Collected data:

======

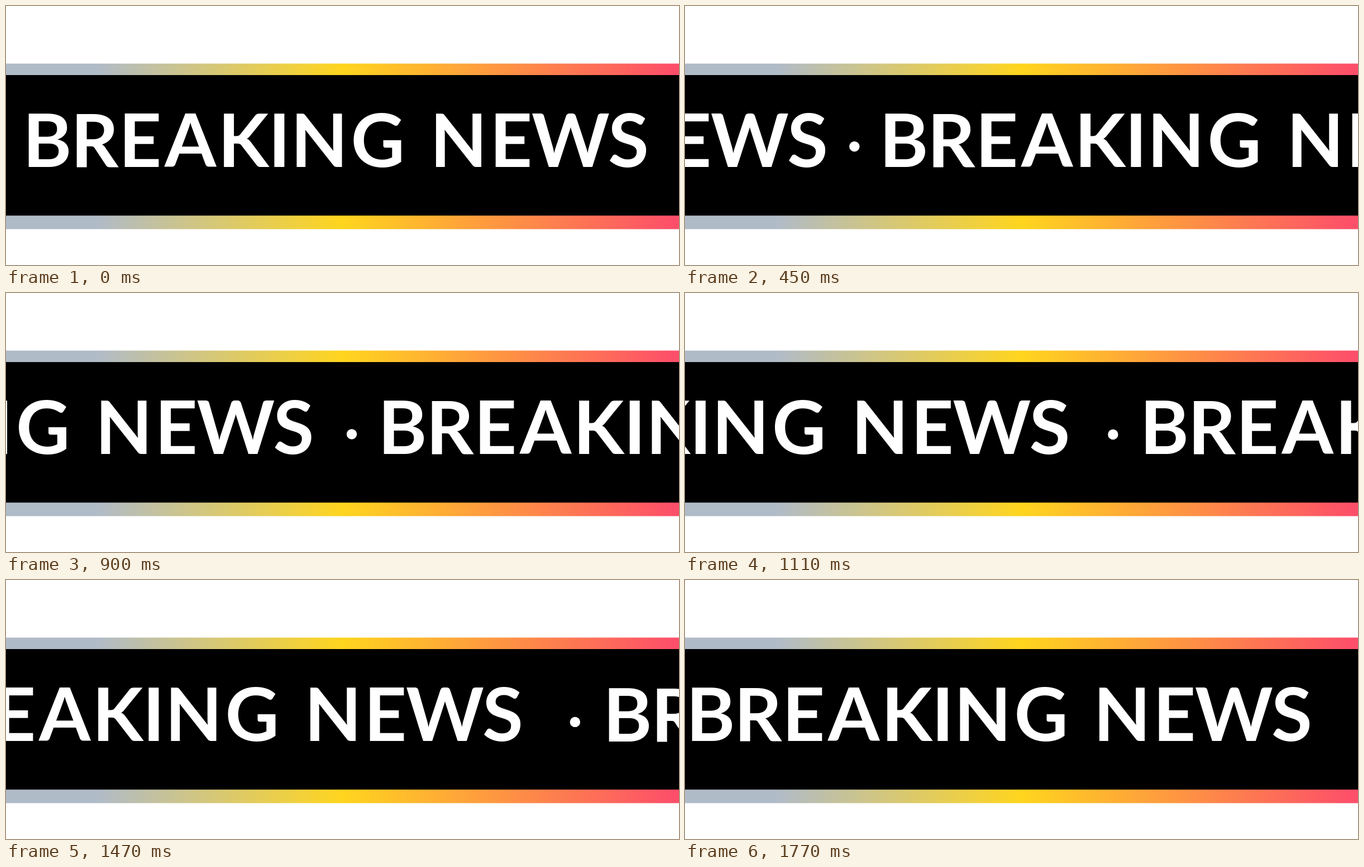
An HTML page with a canvas for the animation above (1800 ms loop, 1205 by 465 pixels).

```html
<!DOCTYPE html>
<html lang="en">
<head>
<meta charset="utf-8">
<title>Breaking news</title>
<style>
  html, body { margin: 0; width: 100%; height: 100%; overflow: hidden; background: #fff; }
  canvas { display: block; }
</style>
</head>
<body>
<canvas id="stage" width="1205" height="465"></canvas>
<script>
const WIDTH = 1205, HEIGHT = 465, LOOP = 1800, STEP = 30;
const ctx = document.getElementById('stage').getContext('2d');
ctx.font = '700 133px Lato, sans-serif';

const stripe = ctx.createLinearGradient(0, 0, WIDTH, 0);
stripe.addColorStop(0, '#b0bbc8');
stripe.addColorStop(0.135, '#b0bbc8');
stripe.addColorStop(0.5, '#ffd51e');
stripe.addColorStop(0.99, '#fd4f69');
stripe.addColorStop(1, '#fd4f69');

// Optical centres of the letters, relative to the left edge of the headline
const centres = [35, 123, 202, 289.5, 390, 448.3, 519.7, 623.5, 769.2, 866, 970, 1073];
const letters = [...'BREAKINGNEWS'].map((char, i) => {
  const box = ctx.measureText(char);
  const inkCentre = (box.actualBoundingBoxRight - box.actualBoundingBoxLeft) / 2;
  return { char, x: centres[i] - inkCentre };
});

function bar(y, height, fill) {
  ctx.fillStyle = fill;
  ctx.fillRect(0, y, WIDTH, height);
}

function headline(x, baseline) {
  for (const letter of letters) ctx.fillText(letter.char, x + letter.x, baseline);
}

function draw(t) {
  bar(0, HEIGHT, '#fff');
  bar(103.4, 297.2, stripe);
  bar(124, 252.3, '#000');

  // The two headlines and the dot drift right at slightly different speeds
  ctx.fillStyle = '#fff';
  headline(41 + 0.7068 * t, 288.5 + 0.0007 * t);
  if (t > 0) headline(-1149.5 + 0.6568 * t, 288.5 + 0.0003 * t);
  ctx.beginPath();
  ctx.arc(-12.3 + 0.7015 * t, 251.1 + 0.0026 * t, 9.2, 0, Math.PI * 2);
  ctx.fill();
}

function tick() {
  const t = performance.now() % LOOP;
  draw(Math.floor(t / STEP) * STEP);
  requestAnimationFrame(tick);
}
tick();
</script>
</body>
</html>
```
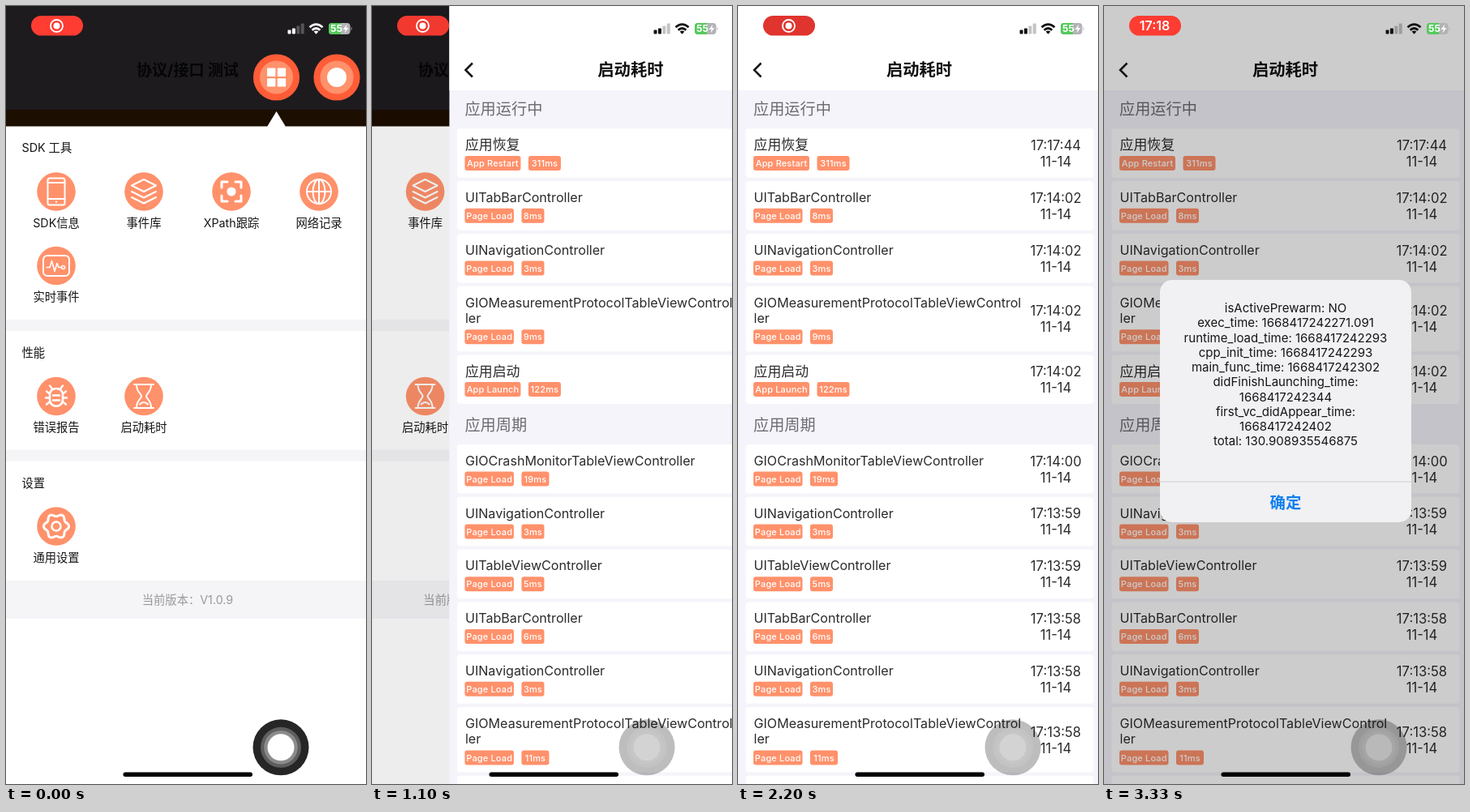
Recreate the animation shown at these times as an HTML page. Size 444 by 960 pixels, loop 3.47 s.

```html
<!DOCTYPE html>
<html lang="zh-CN">
<head>
<meta charset="utf-8">
<title>启动耗时</title>
<style>
html, body { margin: 0; width: 100%; height: 100%; overflow: hidden; background: #fff; }
svg { display: block; width: 444px; height: 960px; }
text { font-family: Inter, "Noto Sans CJK SC", "Noto Sans CJK", sans-serif; white-space: pre; }
</style>
</head>
<body>
<svg id="stage" viewBox="0 0 444 960"></svg>
<script>
const LOOP = 3470;
const CORAL = '#ff916b';

// y is the optical middle of the line
const text = (x, y, str, size, fill = '#161616', attrs = '') =>
  `<text x="${x}" y="${y + size * 0.365}" font-size="${size}" fill="${fill}" ${attrs}>${str}</text>`;
const mid = (x, y, str, size, fill, attrs = '') =>
  text(x, y, str, size, fill, 'text-anchor="middle" ' + attrs);
const rect = (x, y, w, h, fill, r = 0, attrs = '') =>
  `<rect x="${x}" y="${y}" width="${w}" height="${h}" rx="${r}" fill="${fill}" ${attrs}/>`;
const disc = (x, y, r, fill, attrs = '') =>
  `<circle cx="${x}" cy="${y}" r="${r}" fill="${fill}" ${attrs}/>`;
const path = (d, attrs = '') => `<path d="${d}" ${attrs}/>`;
const group = (id, body, attrs = '') => `<g id="${id}" ${attrs}>${body}</g>`;

function gear() {
  let d = '';
  for (let i = 0; i < 72; i++) {
    const a = i * Math.PI / 36;
    const r = 13.9 + 1.7 * Math.cos(6 * a);
    d += (i ? 'L' : 'M') + (r * Math.cos(a)).toFixed(2) + ' ' + (r * Math.sin(a)).toFixed(2);
  }
  return path(d + 'Z', 'stroke-width="3"') + disc(0, 0, 5.5, 'none', 'stroke-width="2.6"');
}

const icons = {
  phone: rect(-10.5, -16.5, 21, 33, 'none', 2.5) + path('M-10.5 -11H10.5M-10.5 9H10.5') +
    disc(0, 12.7, 1.2, '#fff', 'stroke="none"'),
  layers: path('M0 -15L15 -7.5L0 0L-15 -7.5ZM-15 0L0 7.5L15 0M-15 7L0 14.5L15 7'),
  focus: path('M-12 -5V-12H-5M5 -12H12V-5M12 5V12H5M-5 12H-12V5', 'stroke-width="3"') +
    disc(0, 0, 5.6, '#fff', 'stroke="none"'),
  globe: disc(0, 0, 15, 'none') + '<ellipse rx="7.5" ry="15"/>' + path('M0 -15V15M-15 0H15'),
  pulse: rect(-16, -12.5, 32, 25, 'none', 5) +
    path('M-12 2H-8L-5.5 -6L-2 7L1 -3L3 2H6', 'stroke-width="1.6"') +
    disc(8.5, 2, 2, 'none', 'stroke-width="1.6"'),
  bug: path('M-8 -2C-8 -12 8 -12 8 -2V4C8 15 -8 15 -8 4Z', 'stroke-width="2.6"') +
    path('M-4 -1H4M-4 5H4M-5 -9L-8 -13M5 -9L8 -13M-8 -3L-12 -6M8 -3L12 -6M-8 2H-13M8 2H13M-8 7L-12 10M8 7L12 10',
      'stroke-width="2.4"'),
  glass: path('M-12 -14.5H12M-12 14.5H12M-9 -14C-9 -5 -3 -3 -3 0C-3 3 -9 5 -9 14M9 -14C9 -5 3 -3 3 0C3 3 9 5 9 14M-5 10Q0 5 5 10'),
  gear: gear()
};

const tool = (x, y, icon, label) => disc(x, y, 23.8, CORAL) +
  `<g transform="translate(${x} ${y})" fill="none" stroke="#fff" stroke-width="2" stroke-linejoin="round" stroke-linecap="round">${icons[icon]}</g>` +
  mid(x, y + 38.7, label, 14.3);

const bubble = x => disc(x, 88, 28.6, '#ff5c38') + disc(x, 88, 20.6, CORAL);

function menu() {
  let s = rect(0, 0, 444, 129, '#1d1b1e') + rect(0, 128, 444, 21, '#1c0e00') +
    mid(224, 79, '协议/接口 测试', 19, '#060506', 'font-weight="700"') +
    rect(0, 148.5, 444, 812, '#fff') +
    path('M333.5 130L322 149H345Z', 'fill="#fff"') + bubble(333.5) + bubble(408);
  for (const x of [322, 334.7])
    for (const y of [76.5, 89.2]) s += rect(x, y, 10.4, 10.4, '#fff', 1);
  s += disc(408, 88, 12, '#fff');
  for (const [y, h] of [[387, 14], [547.5, 14], [709, 47]]) s += rect(0, y, 444, h, '#f5f5f8');
  return s + text(19.5, 174.5, 'SDK 工具', 14.3) + text(19.5, 427.5, '性能', 14.3) +
    text(19.5, 588.5, '设置', 14.3) +
    tool(62, 229, 'phone', 'SDK信息') + tool(170, 229, 'layers', '事件库') +
    tool(278, 229, 'focus', 'XPath跟踪') + tool(386, 229, 'globe', '网络记录') +
    tool(62, 320.5, 'pulse', '实时事件') + tool(62, 481.5, 'bug', '错误报告') +
    tool(170, 481.5, 'glass', '启动耗时') + tool(62, 642, 'gear', '通用设置') +
    mid(224, 733, '当前版本：V1.0.9', 14.3, '#99999d');
}

const LOAD = 'Page Load';
const NAV = 'UINavigationController';
const TAB = 'UITabBarController';
const LONG = 'GIOMeasurementProtocolTableViewControl|ler';
const rows = [
  ['应用恢复', 'App Restart', '311ms', '17:17:44'],
  [TAB, LOAD, '8ms', '17:14:02'],
  [NAV, LOAD, '3ms', '17:14:02'],
  [LONG, LOAD, '9ms', '17:14:02'],
  ['应用启动', 'App Launch', '122ms', '17:14:02'],
  '应用周期',
  ['GIOCrashMonitorTableViewController', LOAD, '19ms', '17:14:00'],
  [NAV, LOAD, '3ms', '17:13:59'],
  ['UITableViewController', LOAD, '5ms', '17:13:59'],
  [TAB, LOAD, '6ms', '17:13:58'],
  [NAV, LOAD, '3ms', '17:13:58'],
  [LONG, LOAD, '11ms', '17:13:58'],
  [NAV, LOAD, '3ms', '17:13:58']
];

const tag = (x, y, w, str) => rect(x, y, w, 18, CORAL, 3) +
  mid(x + w / 2, y + 9.1, str, 11, '#fff', 'font-weight="500" letter-spacing=".15"');

function row(y, [name, kind, cost, time]) {
  const lines = name.split('|');
  const extra = (lines.length - 1) * 20;
  const size = /^[A-Z]/.test(name) ? 16.1 : 16.9;
  const w = kind === LOAD ? 60.5 : 69;
  const c = y + 30.6 + extra / 2;
  return rect(9.5, y, 429, 60.6 + extra, '#fff', 4) +
    lines.map((l, i) => text(19.5, y + 20 + i * 19.5, l, size, '#2b2b2d')).join('') +
    tag(19, y + 33.6 + extra, w, kind) +
    tag(28.5 + w, y + 33.6 + extra, 10 + cost.length * 6, cost) +
    mid(392, c - 10, time, 16.6, '#2b2b2d') + mid(392, c + 10, '11-14', 16.6, '#2b2b2d');
}

function list() {
  let s = rect(0, 0, 444, 960, '#f5f4fb') + rect(0, 0, 444, 104, '#fff') +
    path('M28.5 70.5L20 79L28.5 87.5', 'fill="none" stroke="#161616" stroke-width="2.5"') +
    mid(223.5, 79, '启动耗时', 20.3, '#111', 'font-weight="700"') +
    text(19, 127, '应用运行中', 19.2, '#6c6b70');
  let y = 151.3;
  for (const r of rows) {
    if (typeof r === 'string') {
      s += text(19, y + 21.5, r, 19.2, '#6c6b70');
      y += 45.8;
    } else {
      s += row(y, r);
      y += r[0] === LONG ? 84.7 : 64.8;
    }
  }
  return s;
}

const report = ['isActivePrewarm: NO', 'exec_time: 1668417242271.091',
  'runtime_load_time: 1668417242293', 'cpp_init_time: 1668417242293',
  'main_func_time: 1668417242302', 'didFinishLaunching_time:', '1668417242344',
  'first_vc_didAppear_time:', '1668417242402', 'total: 130.908935546875'];

const alertBox = () => rect(69, 338, 310, 299, '#f1f0f3', 15) +
  report.map((l, i) => mid(224, 372.7 + i * 18.23, l, 15, '#161616')).join('') +
  rect(69, 586.5, 310, 1, '#cfced3') +
  mid(224, 613, '确定', 19.4, '#0f7ff0', 'font-weight="700"');

const status = () => {
  let s = '';
  [5, 7, 10, 13].forEach((h, i) => {
    s += rect(347.5 + i * 5.4, 34.5 - h, 4, h, 'currentColor', 1, `opacity="${i < 2 ? 1 : 0.25}"`);
  });
  return s + path('M374.5 26.2Q382.5 19 390.5 26.2M377.6 29.7Q382.5 25.3 387.4 29.7',
    'fill="none" stroke="currentColor" stroke-width="2.7"') +
    path('M379.6 31.6Q382.5 29.3 385.4 31.6L382.5 34.8Z', 'fill="currentColor"');
};

const battery = rect(398, 21, 26.5, 14, '#b3b3b6', 4) +
  path('M402 21H413V35H402A4 4 0 0 1 398 31V25A4 4 0 0 1 402 21Z', 'fill="#55c95c"') +
  path('M425.6 25.5Q427.6 28 425.6 30.5Z', 'fill="#b3b3b6"') +
  mid(407.5, 28, '55', 12, '#fff', 'font-weight="700"') +
  path('M420.5 22.5L415.5 29H418.7L417.5 33.5L422.5 27H419.3Z', 'fill="#fff"');

const pill = rect(31, 12, 64, 24.6, '#ff3b30', 12.3, 'id="capsule"') +
  group('rec', disc(62.5, 24.5, 7.5, 'none', 'stroke="#fff" stroke-width="1.9"') + disc(62.5, 24.5, 4, '#fff')) +
  mid(62.5, 24.6, '17:18', 16, '#fff', 'id="clock" font-weight="600"');

// radius, colour, idle opacity, pressed opacity
const ball = [
  [34.5, '#000', 0.26, 0.85], [25, '#fff', 0.09, 0.26],
  [20.8, '#fff', 0.05, 0.28], [16.5, '#fff', 0.22, 1]
];

const $ = id => document.getElementById(id);
$('stage').innerHTML = group('menu', menu()) +
  rect(0, 0, 444, 960, '#000', 0, 'id="shade"') + group('list', list()) +
  rect(0, 0, 444, 960, '#000', 0, 'id="dim"') + group('alert', alertBox()) +
  group('status', status()) + battery + pill +
  group('ball', ball.map(b => disc(339, 914.8, b[0], b[1])).join('')) +
  rect(144.5, 945.5, 159.5, 5.4, '#000', 2.7);

const clamp = v => Math.max(0, Math.min(1, v));
const mix = (a, b, k) => a + (b - a) * k;
const set = (id, name, v) => $(id).setAttribute(name, v);

// critically damped spring from 0 to 1
function spring(ms) {
  const x = Math.max(0, ms) * 0.018;
  return 1 - (1 + x) * Math.exp(-x);
}

function draw(t) {
  const push = t >= 1500 ? 1 : spring(t - 939);
  set('menu', 'transform', `translate(${-133 * push} 0)`);
  set('shade', 'opacity', 0.09 * push);
  set('list', 'transform', `translate(${444 * (1 - push)} 0)`);
  $('status').style.color = t < 1000 ? '#fff' : '#111';

  const show = t >= 2800 ? 1 : spring(t - 2250);
  const k = 1 + 0.15 * (1 - show);
  set('dim', 'opacity', 0.2 * show);
  set('alert', 'opacity', show);
  set('alert', 'transform', `translate(224 487.5) scale(${k}) translate(-224 -487.5)`);

  const press = clamp(1 - t / 600);
  ball.forEach((b, i) => $('ball').children[i].setAttribute('opacity', mix(b[2], b[3], press)));

  const swap = clamp((t - 2600) / 300);
  const wave = 0.5 + 0.5 * Math.cos(t / 1400 * 2 * Math.PI);
  const glow = mix(wave, 1, swap);
  set('capsule', 'fill', `rgb(${mix(222, 254, glow)},${mix(52, 60, glow)},${mix(46, 50, glow)})`);
  set('rec', 'opacity', 1 - swap);
  set('clock', 'fill', `rgb(${mix(150, 255, swap)},${mix(20, 255, swap)},${mix(20, 255, swap)})`);
  set('clock', 'opacity', t < 2600 ? 0 : mix(0.35, 1, swap));
}

const tick = t => t >= 3330 ? 3330 : Math.min(3200, Math.floor(t / 100) * 100);

const start = performance.now();
let last = 0;
draw(0);
function loop() {
  const t = tick((performance.now() - start) % LOOP);
  if (t !== last) draw(last = t);
  requestAnimationFrame(loop);
}
requestAnimationFrame(loop);
</script>
</body>
</html>
```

======

→ Your task
Work out how many lines in the preceding data include the word "inkCentre". State only that number.

→ Response area
2